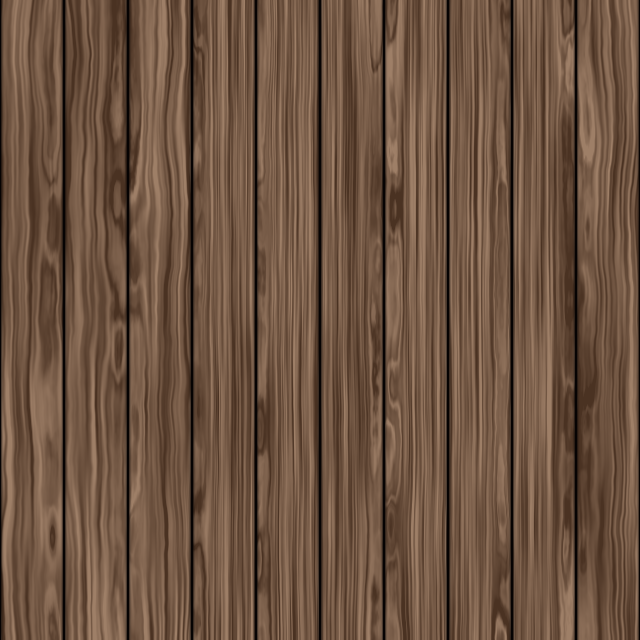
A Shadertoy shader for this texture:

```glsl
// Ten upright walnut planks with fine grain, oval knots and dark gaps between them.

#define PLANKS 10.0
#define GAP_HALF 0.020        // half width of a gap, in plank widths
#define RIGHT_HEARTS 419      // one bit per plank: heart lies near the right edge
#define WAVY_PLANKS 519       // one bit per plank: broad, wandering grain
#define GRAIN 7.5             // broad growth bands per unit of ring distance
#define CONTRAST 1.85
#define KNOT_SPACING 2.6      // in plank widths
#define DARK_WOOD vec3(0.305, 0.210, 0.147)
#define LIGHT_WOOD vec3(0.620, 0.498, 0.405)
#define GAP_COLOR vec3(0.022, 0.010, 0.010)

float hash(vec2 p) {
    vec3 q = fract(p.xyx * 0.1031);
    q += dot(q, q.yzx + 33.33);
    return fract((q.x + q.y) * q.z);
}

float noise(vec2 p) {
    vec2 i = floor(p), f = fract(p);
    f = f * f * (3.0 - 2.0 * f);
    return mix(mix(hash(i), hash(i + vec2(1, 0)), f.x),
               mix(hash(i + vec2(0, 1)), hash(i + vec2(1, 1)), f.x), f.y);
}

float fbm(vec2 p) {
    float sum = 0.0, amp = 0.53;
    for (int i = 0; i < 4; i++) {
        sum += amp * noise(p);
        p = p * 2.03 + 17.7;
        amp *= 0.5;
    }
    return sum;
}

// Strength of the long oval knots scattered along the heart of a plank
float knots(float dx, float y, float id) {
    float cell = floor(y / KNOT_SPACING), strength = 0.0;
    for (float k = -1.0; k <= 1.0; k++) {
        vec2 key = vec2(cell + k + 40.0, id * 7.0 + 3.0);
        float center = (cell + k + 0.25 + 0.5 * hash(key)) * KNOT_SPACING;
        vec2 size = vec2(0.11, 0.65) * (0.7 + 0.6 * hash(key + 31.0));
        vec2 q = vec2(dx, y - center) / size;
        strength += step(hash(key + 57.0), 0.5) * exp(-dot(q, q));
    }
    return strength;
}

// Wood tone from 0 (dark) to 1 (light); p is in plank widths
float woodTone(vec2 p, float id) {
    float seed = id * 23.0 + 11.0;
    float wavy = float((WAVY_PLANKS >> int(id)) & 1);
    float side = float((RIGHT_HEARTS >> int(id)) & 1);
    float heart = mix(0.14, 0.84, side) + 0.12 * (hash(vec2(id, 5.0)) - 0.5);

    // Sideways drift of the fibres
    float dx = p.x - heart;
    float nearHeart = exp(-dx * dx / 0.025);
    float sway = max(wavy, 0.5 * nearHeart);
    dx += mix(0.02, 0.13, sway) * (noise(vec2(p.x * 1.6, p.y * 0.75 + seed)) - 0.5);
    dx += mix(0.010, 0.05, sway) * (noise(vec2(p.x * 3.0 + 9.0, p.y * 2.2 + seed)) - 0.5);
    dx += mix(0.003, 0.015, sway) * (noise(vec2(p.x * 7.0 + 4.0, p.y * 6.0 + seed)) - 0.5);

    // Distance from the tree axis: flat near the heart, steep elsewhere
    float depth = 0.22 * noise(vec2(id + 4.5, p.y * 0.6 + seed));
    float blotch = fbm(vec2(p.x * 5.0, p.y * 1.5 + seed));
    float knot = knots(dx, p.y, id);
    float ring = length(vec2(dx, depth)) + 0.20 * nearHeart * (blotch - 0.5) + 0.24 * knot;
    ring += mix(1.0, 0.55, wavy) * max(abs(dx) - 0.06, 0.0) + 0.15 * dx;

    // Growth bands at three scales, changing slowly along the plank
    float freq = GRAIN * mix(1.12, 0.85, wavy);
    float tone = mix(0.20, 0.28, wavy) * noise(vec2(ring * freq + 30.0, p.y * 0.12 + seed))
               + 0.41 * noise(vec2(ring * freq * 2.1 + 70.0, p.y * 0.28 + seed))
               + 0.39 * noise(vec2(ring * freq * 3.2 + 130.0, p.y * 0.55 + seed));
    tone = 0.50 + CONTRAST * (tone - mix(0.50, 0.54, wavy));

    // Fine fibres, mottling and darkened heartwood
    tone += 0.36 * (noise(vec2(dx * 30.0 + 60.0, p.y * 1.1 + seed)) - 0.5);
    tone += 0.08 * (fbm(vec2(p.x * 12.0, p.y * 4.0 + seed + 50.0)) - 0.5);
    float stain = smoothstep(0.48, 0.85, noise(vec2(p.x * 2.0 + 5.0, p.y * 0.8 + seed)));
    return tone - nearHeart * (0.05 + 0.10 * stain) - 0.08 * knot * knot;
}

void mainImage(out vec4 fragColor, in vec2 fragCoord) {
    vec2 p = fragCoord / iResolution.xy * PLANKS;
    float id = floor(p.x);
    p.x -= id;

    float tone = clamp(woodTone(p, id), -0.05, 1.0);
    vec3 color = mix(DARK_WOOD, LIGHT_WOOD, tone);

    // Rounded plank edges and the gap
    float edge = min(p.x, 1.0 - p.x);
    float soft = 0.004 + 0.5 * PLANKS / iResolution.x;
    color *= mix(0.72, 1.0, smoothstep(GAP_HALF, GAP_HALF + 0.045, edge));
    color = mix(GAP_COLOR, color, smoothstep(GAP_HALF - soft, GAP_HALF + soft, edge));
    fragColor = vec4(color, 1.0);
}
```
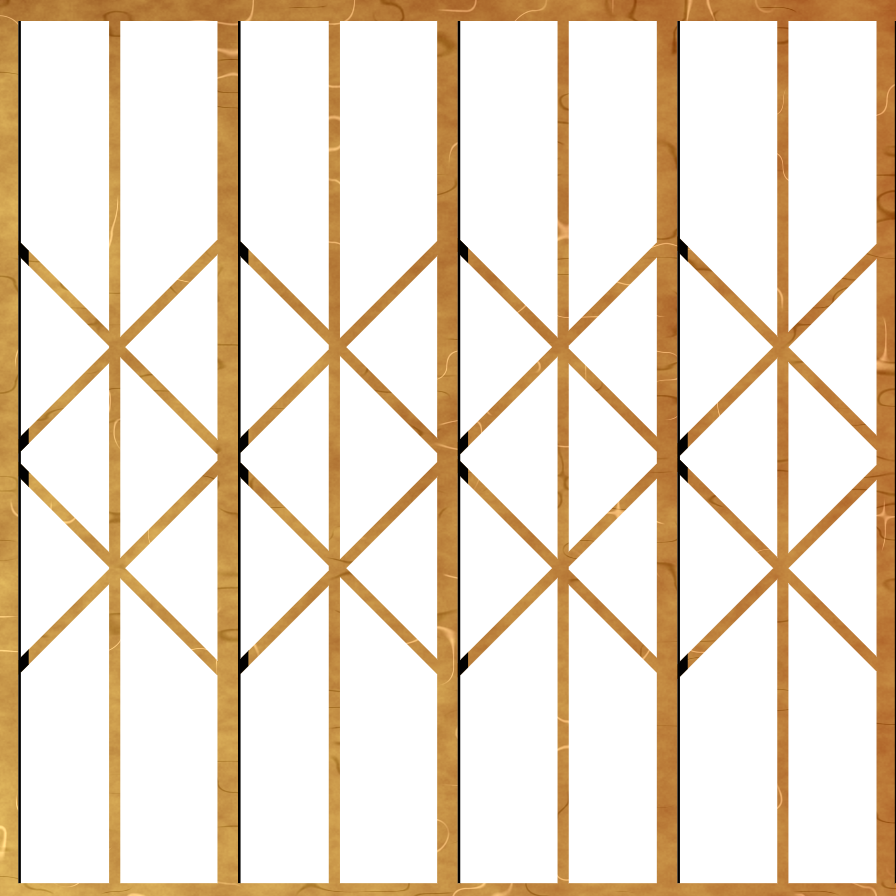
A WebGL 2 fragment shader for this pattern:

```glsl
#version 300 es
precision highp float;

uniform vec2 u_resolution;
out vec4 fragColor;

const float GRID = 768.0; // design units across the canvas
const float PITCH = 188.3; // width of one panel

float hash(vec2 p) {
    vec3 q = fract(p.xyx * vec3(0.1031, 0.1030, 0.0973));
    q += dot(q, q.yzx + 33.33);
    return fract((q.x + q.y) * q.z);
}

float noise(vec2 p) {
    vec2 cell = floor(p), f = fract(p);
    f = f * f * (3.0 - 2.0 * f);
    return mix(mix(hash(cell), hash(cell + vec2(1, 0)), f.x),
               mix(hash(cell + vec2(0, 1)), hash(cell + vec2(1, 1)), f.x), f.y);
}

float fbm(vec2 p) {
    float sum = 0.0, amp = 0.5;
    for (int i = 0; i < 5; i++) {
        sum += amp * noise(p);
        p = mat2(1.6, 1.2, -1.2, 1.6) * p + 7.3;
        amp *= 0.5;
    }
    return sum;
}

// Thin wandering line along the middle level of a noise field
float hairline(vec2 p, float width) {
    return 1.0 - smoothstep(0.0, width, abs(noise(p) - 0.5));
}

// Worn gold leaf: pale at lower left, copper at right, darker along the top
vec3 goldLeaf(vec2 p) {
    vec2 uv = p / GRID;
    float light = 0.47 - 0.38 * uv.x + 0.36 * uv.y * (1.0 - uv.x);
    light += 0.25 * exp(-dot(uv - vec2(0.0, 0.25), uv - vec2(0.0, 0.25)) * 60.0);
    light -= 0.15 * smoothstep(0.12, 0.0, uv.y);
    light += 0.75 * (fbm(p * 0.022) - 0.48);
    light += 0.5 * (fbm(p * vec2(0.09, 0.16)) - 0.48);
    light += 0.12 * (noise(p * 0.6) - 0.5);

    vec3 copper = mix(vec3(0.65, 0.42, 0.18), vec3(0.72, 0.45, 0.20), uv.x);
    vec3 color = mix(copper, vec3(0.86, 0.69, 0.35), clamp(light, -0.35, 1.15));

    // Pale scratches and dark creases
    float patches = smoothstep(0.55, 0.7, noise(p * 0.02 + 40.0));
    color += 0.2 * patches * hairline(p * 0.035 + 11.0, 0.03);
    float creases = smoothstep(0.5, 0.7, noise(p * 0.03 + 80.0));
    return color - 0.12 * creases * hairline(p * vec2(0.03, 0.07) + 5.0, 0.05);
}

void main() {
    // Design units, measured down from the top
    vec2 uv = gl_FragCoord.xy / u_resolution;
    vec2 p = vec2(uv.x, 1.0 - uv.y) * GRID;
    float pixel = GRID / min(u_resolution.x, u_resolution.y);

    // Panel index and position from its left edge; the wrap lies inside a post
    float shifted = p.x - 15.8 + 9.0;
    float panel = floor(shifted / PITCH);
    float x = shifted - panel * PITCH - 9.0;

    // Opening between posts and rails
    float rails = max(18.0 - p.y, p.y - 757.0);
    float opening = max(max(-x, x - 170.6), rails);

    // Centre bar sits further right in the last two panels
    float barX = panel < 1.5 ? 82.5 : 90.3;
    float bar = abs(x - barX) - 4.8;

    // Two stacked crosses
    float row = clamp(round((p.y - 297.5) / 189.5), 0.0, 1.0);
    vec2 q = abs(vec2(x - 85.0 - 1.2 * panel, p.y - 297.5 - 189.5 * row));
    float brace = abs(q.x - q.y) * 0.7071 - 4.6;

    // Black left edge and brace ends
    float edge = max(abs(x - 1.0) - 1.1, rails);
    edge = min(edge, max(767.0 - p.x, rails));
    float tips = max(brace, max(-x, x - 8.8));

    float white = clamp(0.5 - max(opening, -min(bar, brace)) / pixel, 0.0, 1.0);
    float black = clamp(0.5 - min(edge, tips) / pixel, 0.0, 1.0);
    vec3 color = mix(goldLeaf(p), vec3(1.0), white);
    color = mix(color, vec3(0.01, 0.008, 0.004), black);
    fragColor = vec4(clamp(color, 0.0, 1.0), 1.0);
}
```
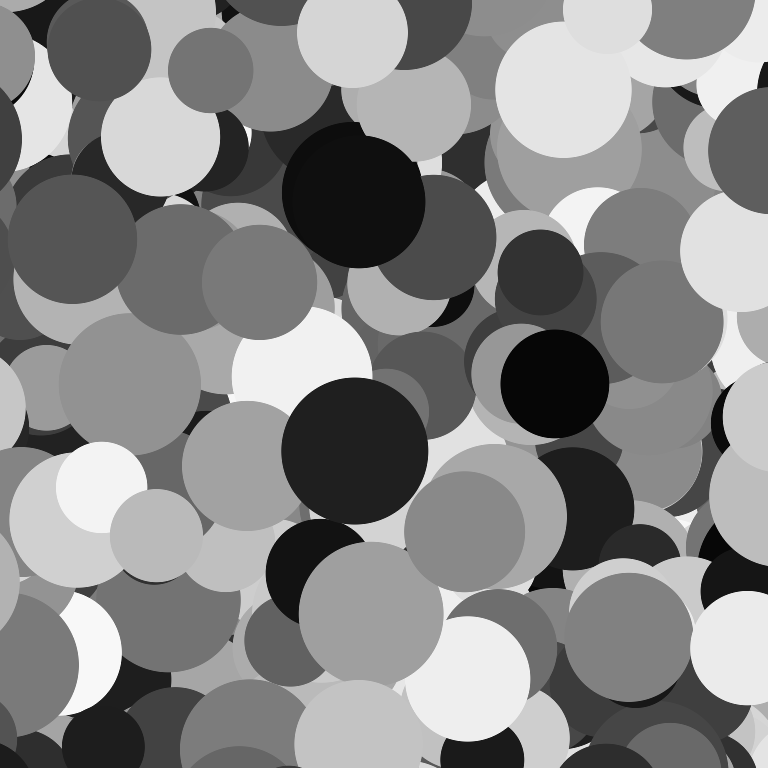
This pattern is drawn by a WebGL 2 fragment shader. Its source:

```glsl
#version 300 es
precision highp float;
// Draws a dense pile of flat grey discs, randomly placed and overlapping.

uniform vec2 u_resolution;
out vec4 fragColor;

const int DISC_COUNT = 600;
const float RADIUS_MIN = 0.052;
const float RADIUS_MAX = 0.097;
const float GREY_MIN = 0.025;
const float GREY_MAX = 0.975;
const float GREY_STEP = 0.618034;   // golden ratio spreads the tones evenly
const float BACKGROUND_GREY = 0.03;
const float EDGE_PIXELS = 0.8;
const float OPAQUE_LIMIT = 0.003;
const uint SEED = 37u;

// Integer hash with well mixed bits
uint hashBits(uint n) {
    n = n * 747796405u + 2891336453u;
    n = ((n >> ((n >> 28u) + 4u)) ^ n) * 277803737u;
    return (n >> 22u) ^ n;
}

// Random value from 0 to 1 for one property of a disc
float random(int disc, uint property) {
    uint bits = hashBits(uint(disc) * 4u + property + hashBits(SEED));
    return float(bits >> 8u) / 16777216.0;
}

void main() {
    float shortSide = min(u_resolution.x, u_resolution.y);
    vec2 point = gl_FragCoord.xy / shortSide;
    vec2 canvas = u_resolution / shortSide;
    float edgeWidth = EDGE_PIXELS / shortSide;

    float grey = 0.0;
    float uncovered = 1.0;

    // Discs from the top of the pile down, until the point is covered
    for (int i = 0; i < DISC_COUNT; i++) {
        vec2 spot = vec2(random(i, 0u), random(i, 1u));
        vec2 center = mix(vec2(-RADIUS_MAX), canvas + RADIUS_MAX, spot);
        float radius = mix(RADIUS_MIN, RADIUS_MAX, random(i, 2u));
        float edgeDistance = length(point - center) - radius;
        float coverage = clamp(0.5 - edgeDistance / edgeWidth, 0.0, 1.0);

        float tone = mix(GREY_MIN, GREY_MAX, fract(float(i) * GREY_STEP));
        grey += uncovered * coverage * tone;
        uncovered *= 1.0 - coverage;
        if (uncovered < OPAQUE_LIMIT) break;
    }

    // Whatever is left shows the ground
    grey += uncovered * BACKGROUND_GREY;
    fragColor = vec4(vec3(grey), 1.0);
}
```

※ ※ ※

§ EXERCISE DESCRIPTION: Each line of the data that contains "barX" belongs in the answer.

§ EXERCISE OUTPUT:
    float barX = panel < 1.5 ? 82.5 : 90.3;
    float bar = abs(x - barX) - 4.8;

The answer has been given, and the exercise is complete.